A Special Issue of Children's Literature Association Quarterly
Edited by Kristin Bovaird-Abbo
Deadline: 1 November 2019
Southeastern Medieval Association Conference
November 14-16, 2019
Medieval Gateways: Threshold, Transition, Exchange
The Southeastern Medieval Association is pleased to announce the Call for Papers for its 2019 Conference to be held at UNC-Greensboro, co-sponsored by UNCG, North Carolina Wesleyan College and Wake Forest University.
October 10-12, 2019
Hotel Paso del Norte, El Paso, Texas
Deadline for Abstracts: March 1, 2019
Old English, the language of the Germanic inhabitants of England dating from the time of their settlement in the 5th century to the end of the 11th century, has three dialects: West Saxon, Kentish, and Anglian; West Saxon was the language of Alfred the Great (871-901) and therefore achieved the greatest prominence. This panel welcomes individual paper proposals dealing with any aspect of the Old English language, its dialects, and literature, which could include but is not limited to the following:
Language and voice
Universities often separate into departments based on geographic regions as seen in the designations of “English” and “French.” Yet for medieval studies, these two regions were not completely separate entities, but deeply entwined with culture, land, and even leadership frequently changing hands or uniting them together. Based on the 2018 conference of the same name, this panel aims to bring together scholars of English and French—as well as other disciplines—to show how their work necessarily crosses the boundaries between these two fields.
University College London's Department of English is pleased to announce its annual graduate conference, 'SYNAESTHESIA', to be held on Friday 14th June 2019. We welcome proposals from Masters students, PhD students and recent graduates working in all literary periods on the theme of synaesthesia. What is the relationship between literature and the senses? And what kinds of unorthodox sensory experience can texts yield? How does written and oral language render or disturb the categories of sight, sound, smell, taste, and touch? And how do material texts become stimuli for synaesthetic experiences through their interaction with the physical bodies of writers and readers?
Just as there are many Orients, there are many Orientalisms, or approaches to, constructions of, and lenses upon the Orient.
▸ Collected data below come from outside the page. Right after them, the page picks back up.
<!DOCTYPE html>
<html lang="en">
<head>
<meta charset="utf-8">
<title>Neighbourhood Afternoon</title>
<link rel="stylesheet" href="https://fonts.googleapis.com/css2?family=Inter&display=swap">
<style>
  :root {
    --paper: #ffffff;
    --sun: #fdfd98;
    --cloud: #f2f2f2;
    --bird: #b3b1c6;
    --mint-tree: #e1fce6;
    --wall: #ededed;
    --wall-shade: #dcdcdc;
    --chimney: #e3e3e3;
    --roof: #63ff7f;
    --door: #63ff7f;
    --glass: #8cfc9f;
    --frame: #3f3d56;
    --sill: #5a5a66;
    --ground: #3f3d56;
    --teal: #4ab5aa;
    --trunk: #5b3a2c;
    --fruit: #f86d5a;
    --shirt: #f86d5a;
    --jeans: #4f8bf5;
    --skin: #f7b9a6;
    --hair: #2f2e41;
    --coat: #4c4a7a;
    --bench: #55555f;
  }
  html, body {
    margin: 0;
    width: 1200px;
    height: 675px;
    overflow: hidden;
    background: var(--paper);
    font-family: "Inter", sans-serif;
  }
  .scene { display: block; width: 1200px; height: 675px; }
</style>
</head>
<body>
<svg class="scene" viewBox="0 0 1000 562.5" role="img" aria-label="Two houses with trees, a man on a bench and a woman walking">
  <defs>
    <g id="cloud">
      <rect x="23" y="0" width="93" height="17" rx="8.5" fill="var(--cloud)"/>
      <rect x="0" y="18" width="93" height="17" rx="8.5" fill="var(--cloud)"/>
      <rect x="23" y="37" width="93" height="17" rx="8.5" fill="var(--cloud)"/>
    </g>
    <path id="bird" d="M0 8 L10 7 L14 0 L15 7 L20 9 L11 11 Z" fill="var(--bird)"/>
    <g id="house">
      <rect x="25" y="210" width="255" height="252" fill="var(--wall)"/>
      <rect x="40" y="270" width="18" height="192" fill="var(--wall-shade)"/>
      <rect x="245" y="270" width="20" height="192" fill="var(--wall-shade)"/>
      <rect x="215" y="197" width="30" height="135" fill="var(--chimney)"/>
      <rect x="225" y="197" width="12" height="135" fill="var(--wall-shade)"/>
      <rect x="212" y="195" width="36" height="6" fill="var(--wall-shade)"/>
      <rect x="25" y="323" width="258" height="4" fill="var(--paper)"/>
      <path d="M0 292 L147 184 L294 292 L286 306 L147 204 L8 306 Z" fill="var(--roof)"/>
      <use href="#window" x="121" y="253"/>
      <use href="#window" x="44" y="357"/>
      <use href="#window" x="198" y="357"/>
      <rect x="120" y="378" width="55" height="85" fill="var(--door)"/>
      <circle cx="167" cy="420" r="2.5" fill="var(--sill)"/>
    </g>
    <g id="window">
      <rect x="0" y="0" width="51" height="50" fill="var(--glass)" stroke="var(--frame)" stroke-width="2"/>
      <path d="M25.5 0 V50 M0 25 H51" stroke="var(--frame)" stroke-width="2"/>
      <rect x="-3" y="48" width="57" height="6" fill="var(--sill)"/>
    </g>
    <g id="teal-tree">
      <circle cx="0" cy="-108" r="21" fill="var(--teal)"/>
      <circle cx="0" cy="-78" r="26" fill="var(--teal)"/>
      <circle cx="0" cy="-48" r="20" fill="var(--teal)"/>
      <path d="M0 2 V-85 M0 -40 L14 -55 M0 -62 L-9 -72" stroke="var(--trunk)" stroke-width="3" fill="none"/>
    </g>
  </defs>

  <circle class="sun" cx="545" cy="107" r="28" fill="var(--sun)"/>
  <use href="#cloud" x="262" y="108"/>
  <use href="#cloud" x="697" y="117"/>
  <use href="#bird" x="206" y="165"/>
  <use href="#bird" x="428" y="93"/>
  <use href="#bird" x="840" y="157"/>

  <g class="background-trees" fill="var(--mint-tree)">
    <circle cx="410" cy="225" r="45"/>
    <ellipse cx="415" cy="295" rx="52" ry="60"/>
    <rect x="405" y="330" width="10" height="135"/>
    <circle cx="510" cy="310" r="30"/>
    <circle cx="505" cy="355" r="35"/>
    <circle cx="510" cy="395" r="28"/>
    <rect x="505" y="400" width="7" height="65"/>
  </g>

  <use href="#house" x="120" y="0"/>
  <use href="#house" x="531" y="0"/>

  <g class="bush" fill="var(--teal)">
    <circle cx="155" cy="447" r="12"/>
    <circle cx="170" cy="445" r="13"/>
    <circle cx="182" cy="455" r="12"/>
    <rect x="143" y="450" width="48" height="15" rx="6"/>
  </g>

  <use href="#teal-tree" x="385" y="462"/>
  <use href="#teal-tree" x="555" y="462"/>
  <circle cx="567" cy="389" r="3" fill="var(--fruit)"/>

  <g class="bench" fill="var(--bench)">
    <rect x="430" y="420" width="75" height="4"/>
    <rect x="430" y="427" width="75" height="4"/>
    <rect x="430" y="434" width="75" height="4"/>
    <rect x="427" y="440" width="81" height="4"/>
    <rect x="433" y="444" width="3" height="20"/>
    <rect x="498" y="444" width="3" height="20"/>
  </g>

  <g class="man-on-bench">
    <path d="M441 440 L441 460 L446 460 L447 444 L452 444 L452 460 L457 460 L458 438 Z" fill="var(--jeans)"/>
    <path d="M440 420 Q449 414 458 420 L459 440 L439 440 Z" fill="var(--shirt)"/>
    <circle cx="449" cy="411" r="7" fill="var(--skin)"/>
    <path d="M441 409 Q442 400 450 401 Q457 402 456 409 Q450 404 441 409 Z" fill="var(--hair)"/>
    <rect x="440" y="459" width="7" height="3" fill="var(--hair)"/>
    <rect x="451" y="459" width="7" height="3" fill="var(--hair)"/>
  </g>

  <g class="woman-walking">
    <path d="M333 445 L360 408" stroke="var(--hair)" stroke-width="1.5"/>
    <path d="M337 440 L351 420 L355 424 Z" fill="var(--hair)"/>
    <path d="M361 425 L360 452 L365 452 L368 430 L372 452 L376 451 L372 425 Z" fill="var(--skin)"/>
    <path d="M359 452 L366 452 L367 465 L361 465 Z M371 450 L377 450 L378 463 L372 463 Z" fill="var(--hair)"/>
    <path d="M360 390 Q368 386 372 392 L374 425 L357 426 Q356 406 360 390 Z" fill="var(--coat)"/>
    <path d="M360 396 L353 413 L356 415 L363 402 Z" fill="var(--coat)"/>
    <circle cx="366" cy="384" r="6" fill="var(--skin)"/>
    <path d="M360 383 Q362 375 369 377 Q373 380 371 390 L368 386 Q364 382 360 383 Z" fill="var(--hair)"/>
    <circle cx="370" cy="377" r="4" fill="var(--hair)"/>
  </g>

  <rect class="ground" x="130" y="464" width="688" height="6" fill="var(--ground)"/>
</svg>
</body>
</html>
Middle English language and literature’s status is a perennial matter of debate, whose immediate political subtexts include race, class, gender, and nation. Middle English texts themselves categorize barbarous tongues, mother tongues, lay and learned languages. How do medieval linguistic taxonomies politicize identity and territory, medieval or postmedieval? Can we locate concepts like the vulgar tongue and vernacular eloquence in our current critical lexicon? What is at stake in contemporary deployments of categories like classical, vernacular, or sacred language and world, national, provincial, or cosmopolitan language? How do these and other linguistic terms participate in the broader cultural politics of labels like barbarism and civilization?
Progress & Decline in the History of Political Thought
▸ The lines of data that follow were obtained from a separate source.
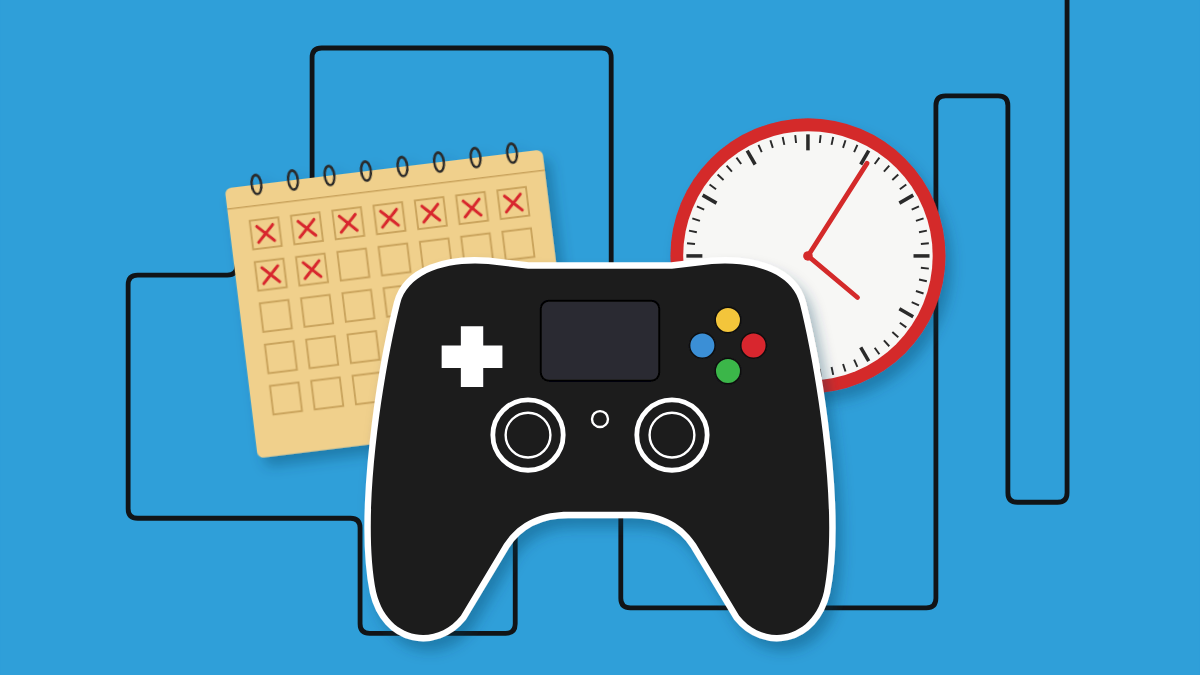
<!DOCTYPE html>
<html lang="en">
<head>
<meta charset="utf-8">
<title>Gaming Time Planner</title>
<link rel="stylesheet" href="https://fonts.googleapis.com/css2?family=Inter:wght@400&display=swap">
<style>
  :root {
    --sky: #2f9fd9;
    --cable: #111417;
    --paper: #f0d08c;
    --paper-edge: #c9a35c;
    --ring: #2a2a2a;
    --mark: #d8262e;
    --clock-rim: #d42a2a;
    --clock-face: #f7f7f5;
    --tick: #2a2a2a;
    --pad-body: #1b1b1d;
    --pad-outline: #ffffff;
    --pad-shade: #2c2c30;
    --btn-yellow: #f3c53a;
    --btn-blue: #3a8fd6;
    --btn-red: #d8262e;
    --btn-green: #3ab64a;
  }
  html, body {
    margin: 0;
    padding: 0;
    width: 1200px;
    height: 675px;
    overflow: hidden;
    background: var(--sky);
    font-family: "Inter", sans-serif;
  }
  .artboard { display: block; width: 1200px; height: 675px; }
</style>
</head>
<body>
<svg class="artboard" viewBox="0 0 750 422" width="1200" height="675" role="img" aria-label="Game controller with a calendar and a clock connected by a winding cable">
  <defs>
    <filter id="soft-shadow" x="-20%" y="-20%" width="140%" height="140%">
      <feDropShadow dx="4" dy="6" stdDeviation="4" flood-color="#0b3d5c" flood-opacity="0.35"/>
    </filter>
    <g id="cross-mark">
      <path d="M-5,-5 L5,5 M5,-5 L-5,5" stroke="var(--mark)" stroke-width="2" stroke-linecap="round"/>
    </g>
    <rect id="day-cell" x="-9" y="-9" width="18" height="18" fill="none" stroke="var(--paper-edge)" stroke-width="1.2"/>
    <g id="binder-ring">
      <ellipse cx="0" cy="0" rx="3" ry="6" fill="none" stroke="var(--ring)" stroke-width="1.6"/>
    </g>
    <g id="minute-tick"><line x1="0" y1="-76" x2="0" y2="-71" stroke="var(--tick)" stroke-width="1.2"/></g>
    <g id="hour-tick"><line x1="0" y1="-76" x2="0" y2="-66" stroke="var(--tick)" stroke-width="2.2"/></g>
  </defs>

  <rect width="750" height="422" fill="var(--sky)"/>

  <path class="cable" fill="none" stroke="var(--cable)" stroke-width="3" stroke-linejoin="round"
        d="M667,0 L667,308 Q667,314 661,314 L636,314 Q630,314 630,308 L630,66 Q630,60 624,60 L591,60 Q585,60 585,66 L585,374 Q585,380 579,380 L394,380 Q388,380 388,374 L388,320 Q388,314 382,314 L328,314 Q322,314 322,320 L322,390 Q322,396 316,396 L231,396 Q225,396 225,390 L225,330 Q225,324 219,324 L86,324 Q80,324 80,318 L80,178 Q80,172 86,172 L142,172 Q148,172 148,166 L148,124"/>
  <path class="cable" fill="none" stroke="var(--cable)" stroke-width="3" stroke-linejoin="round"
        d="M195,120 L195,36 Q195,30 201,30 L376,30 Q382,30 382,36 L382,170"/>

  <g class="calendar" transform="rotate(-7 250 190)" filter="url(#soft-shadow)">
    <rect x="150" y="105" width="200" height="170" rx="4" fill="var(--paper)"/>
    <line x1="150" y1="118" x2="350" y2="118" stroke="var(--paper-edge)" stroke-width="1"/>
    <g class="rings">
      <use href="#binder-ring" x="170" y="105"/>
      <use href="#binder-ring" x="193" y="105"/>
      <use href="#binder-ring" x="216" y="105"/>
      <use href="#binder-ring" x="239" y="105"/>
      <use href="#binder-ring" x="262" y="105"/>
      <use href="#binder-ring" x="285" y="105"/>
      <use href="#binder-ring" x="308" y="105"/>
      <use href="#binder-ring" x="331" y="105"/>
    </g>
    <g class="day-grid">
      <use href="#day-cell" x="172" y="136"/><use href="#day-cell" x="198" y="136"/><use href="#day-cell" x="224" y="136"/><use href="#day-cell" x="250" y="136"/><use href="#day-cell" x="276" y="136"/><use href="#day-cell" x="302" y="136"/><use href="#day-cell" x="328" y="136"/>
      <use href="#day-cell" x="172" y="162"/><use href="#day-cell" x="198" y="162"/><use href="#day-cell" x="224" y="162"/><use href="#day-cell" x="250" y="162"/><use href="#day-cell" x="276" y="162"/><use href="#day-cell" x="302" y="162"/><use href="#day-cell" x="328" y="162"/>
      <use href="#day-cell" x="172" y="188"/><use href="#day-cell" x="198" y="188"/><use href="#day-cell" x="224" y="188"/><use href="#day-cell" x="250" y="188"/><use href="#day-cell" x="276" y="188"/><use href="#day-cell" x="302" y="188"/><use href="#day-cell" x="328" y="188"/>
      <use href="#day-cell" x="172" y="214"/><use href="#day-cell" x="198" y="214"/><use href="#day-cell" x="224" y="214"/><use href="#day-cell" x="250" y="214"/><use href="#day-cell" x="276" y="214"/><use href="#day-cell" x="302" y="214"/><use href="#day-cell" x="328" y="214"/>
      <use href="#day-cell" x="172" y="240"/><use href="#day-cell" x="198" y="240"/><use href="#day-cell" x="224" y="240"/><use href="#day-cell" x="250" y="240"/><use href="#day-cell" x="276" y="240"/><use href="#day-cell" x="302" y="240"/><use href="#day-cell" x="328" y="240"/>
    </g>
    <g class="crossed-days">
      <use href="#cross-mark" x="172" y="136"/><use href="#cross-mark" x="198" y="136"/><use href="#cross-mark" x="224" y="136"/><use href="#cross-mark" x="250" y="136"/><use href="#cross-mark" x="276" y="136"/><use href="#cross-mark" x="302" y="136"/><use href="#cross-mark" x="328" y="136"/>
      <use href="#cross-mark" x="172" y="162"/><use href="#cross-mark" x="198" y="162"/>
    </g>
  </g>

  <g class="wall-clock" filter="url(#soft-shadow)">
    <circle cx="505" cy="160" r="86" fill="var(--clock-rim)"/>
    <circle cx="505" cy="160" r="78" fill="var(--clock-face)"/>
    <g class="ticks" transform="translate(505 160)">
      <use href="#hour-tick"/><use href="#minute-tick" transform="rotate(6)"/><use href="#minute-tick" transform="rotate(12)"/><use href="#minute-tick" transform="rotate(18)"/><use href="#minute-tick" transform="rotate(24)"/>
      <use href="#hour-tick" transform="rotate(30)"/><use href="#minute-tick" transform="rotate(36)"/><use href="#minute-tick" transform="rotate(42)"/><use href="#minute-tick" transform="rotate(48)"/><use href="#minute-tick" transform="rotate(54)"/>
      <use href="#hour-tick" transform="rotate(60)"/><use href="#minute-tick" transform="rotate(66)"/><use href="#minute-tick" transform="rotate(72)"/><use href="#minute-tick" transform="rotate(78)"/><use href="#minute-tick" transform="rotate(84)"/>
      <use href="#hour-tick" transform="rotate(90)"/><use href="#minute-tick" transform="rotate(96)"/><use href="#minute-tick" transform="rotate(102)"/><use href="#minute-tick" transform="rotate(108)"/><use href="#minute-tick" transform="rotate(114)"/>
      <use href="#hour-tick" transform="rotate(120)"/><use href="#minute-tick" transform="rotate(126)"/><use href="#minute-tick" transform="rotate(132)"/><use href="#minute-tick" transform="rotate(138)"/><use href="#minute-tick" transform="rotate(144)"/>
      <use href="#hour-tick" transform="rotate(150)"/><use href="#minute-tick" transform="rotate(156)"/><use href="#minute-tick" transform="rotate(162)"/><use href="#minute-tick" transform="rotate(168)"/><use href="#minute-tick" transform="rotate(174)"/>
      <use href="#hour-tick" transform="rotate(180)"/><use href="#minute-tick" transform="rotate(186)"/><use href="#minute-tick" transform="rotate(192)"/><use href="#minute-tick" transform="rotate(198)"/><use href="#minute-tick" transform="rotate(204)"/>
      <use href="#hour-tick" transform="rotate(210)"/><use href="#minute-tick" transform="rotate(216)"/><use href="#minute-tick" transform="rotate(222)"/><use href="#minute-tick" transform="rotate(228)"/><use href="#minute-tick" transform="rotate(234)"/>
      <use href="#hour-tick" transform="rotate(240)"/><use href="#minute-tick" transform="rotate(246)"/><use href="#minute-tick" transform="rotate(252)"/><use href="#minute-tick" transform="rotate(258)"/><use href="#minute-tick" transform="rotate(264)"/>
      <use href="#hour-tick" transform="rotate(270)"/><use href="#minute-tick" transform="rotate(276)"/><use href="#minute-tick" transform="rotate(282)"/><use href="#minute-tick" transform="rotate(288)"/><use href="#minute-tick" transform="rotate(294)"/>
      <use href="#hour-tick" transform="rotate(300)"/><use href="#minute-tick" transform="rotate(306)"/><use href="#minute-tick" transform="rotate(312)"/><use href="#minute-tick" transform="rotate(318)"/><use href="#minute-tick" transform="rotate(324)"/>
      <use href="#hour-tick" transform="rotate(330)"/><use href="#minute-tick" transform="rotate(336)"/><use href="#minute-tick" transform="rotate(342)"/><use href="#minute-tick" transform="rotate(348)"/><use href="#minute-tick" transform="rotate(354)"/>
    </g>
    <g class="hands" stroke="var(--clock-rim)" stroke-linecap="round">
      <line x1="505" y1="160" x2="542" y2="102" stroke-width="3"/>
      <line x1="505" y1="160" x2="536" y2="186" stroke-width="3"/>
      <circle cx="505" cy="160" r="3" fill="var(--clock-rim)" stroke="none"/>
    </g>
  </g>

  <g class="controller" filter="url(#soft-shadow)">
    <path class="controller-outline" fill="var(--pad-outline)" stroke="var(--pad-outline)" stroke-width="8" stroke-linejoin="round"
          d="M250,190 C255,170 280,163 305,165 L330,168 L420,168 L445,165 C470,163 495,170 500,190 C510,230 525,320 515,370 C508,400 478,405 462,385 L435,340 C425,325 410,320 395,320 L355,320 C340,320 325,325 315,340 L288,385 C272,405 242,400 235,370 C225,320 240,230 250,190 Z"/>
    <path class="controller-body" fill="var(--pad-body)"
          d="M250,190 C255,170 280,163 305,165 L330,168 L420,168 L445,165 C470,163 495,170 500,190 C510,230 525,320 515,370 C508,400 478,405 462,385 L435,340 C425,325 410,320 395,320 L355,320 C340,320 325,325 315,340 L288,385 C272,405 242,400 235,370 C225,320 240,230 250,190 Z"/>
    <rect class="touchpad" x="338" y="188" width="74" height="50" rx="5" fill="var(--pad-shade)" stroke="#000" stroke-width="1.2"/>
    <path class="d-pad" fill="var(--pad-outline)"
          d="M288,204 h14 v12 h12 v14 h-12 v12 h-14 v-12 h-12 v-14 h12 Z"/>
    <g class="face-buttons" stroke="#111" stroke-width="1">
      <circle cx="455" cy="200" r="8" fill="var(--btn-yellow)"/>
      <circle cx="439" cy="216" r="8" fill="var(--btn-blue)"/>
      <circle cx="471" cy="216" r="8" fill="var(--btn-red)"/>
      <circle cx="455" cy="232" r="8" fill="var(--btn-green)"/>
    </g>
    <g class="thumbsticks" fill="var(--pad-body)" stroke="var(--pad-outline)">
      <circle cx="330" cy="272" r="22" stroke-width="3"/>
      <circle cx="330" cy="272" r="14" stroke-width="1.5"/>
      <circle cx="420" cy="272" r="22" stroke-width="3"/>
      <circle cx="420" cy="272" r="14" stroke-width="1.5"/>
    </g>
    <circle class="home-button" cx="375" cy="262" r="5" fill="var(--pad-body)" stroke="var(--pad-outline)" stroke-width="1.5"/>
  </g>
</svg>
</body>
</html>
10th Annual London Graduate Conference in the History of Political Thought
20-21 June 2019, London
Keynote address: Prof. Richard Whatmore (St. Andrews)
The coexistence in practice though not always in name of sometimes very different knowledges is both an ancient and modern concern. The Middle Ages saw the development of the concept of translatio studii alongside a growing interest in translation from other languages and cultures, both ancient and contemporary. At its core, translatio studii is the absorption of knowledge or practice from one culture into another, resulting in a text or practice that presents itself as part of the dominant culture, but retains something of its origins as well.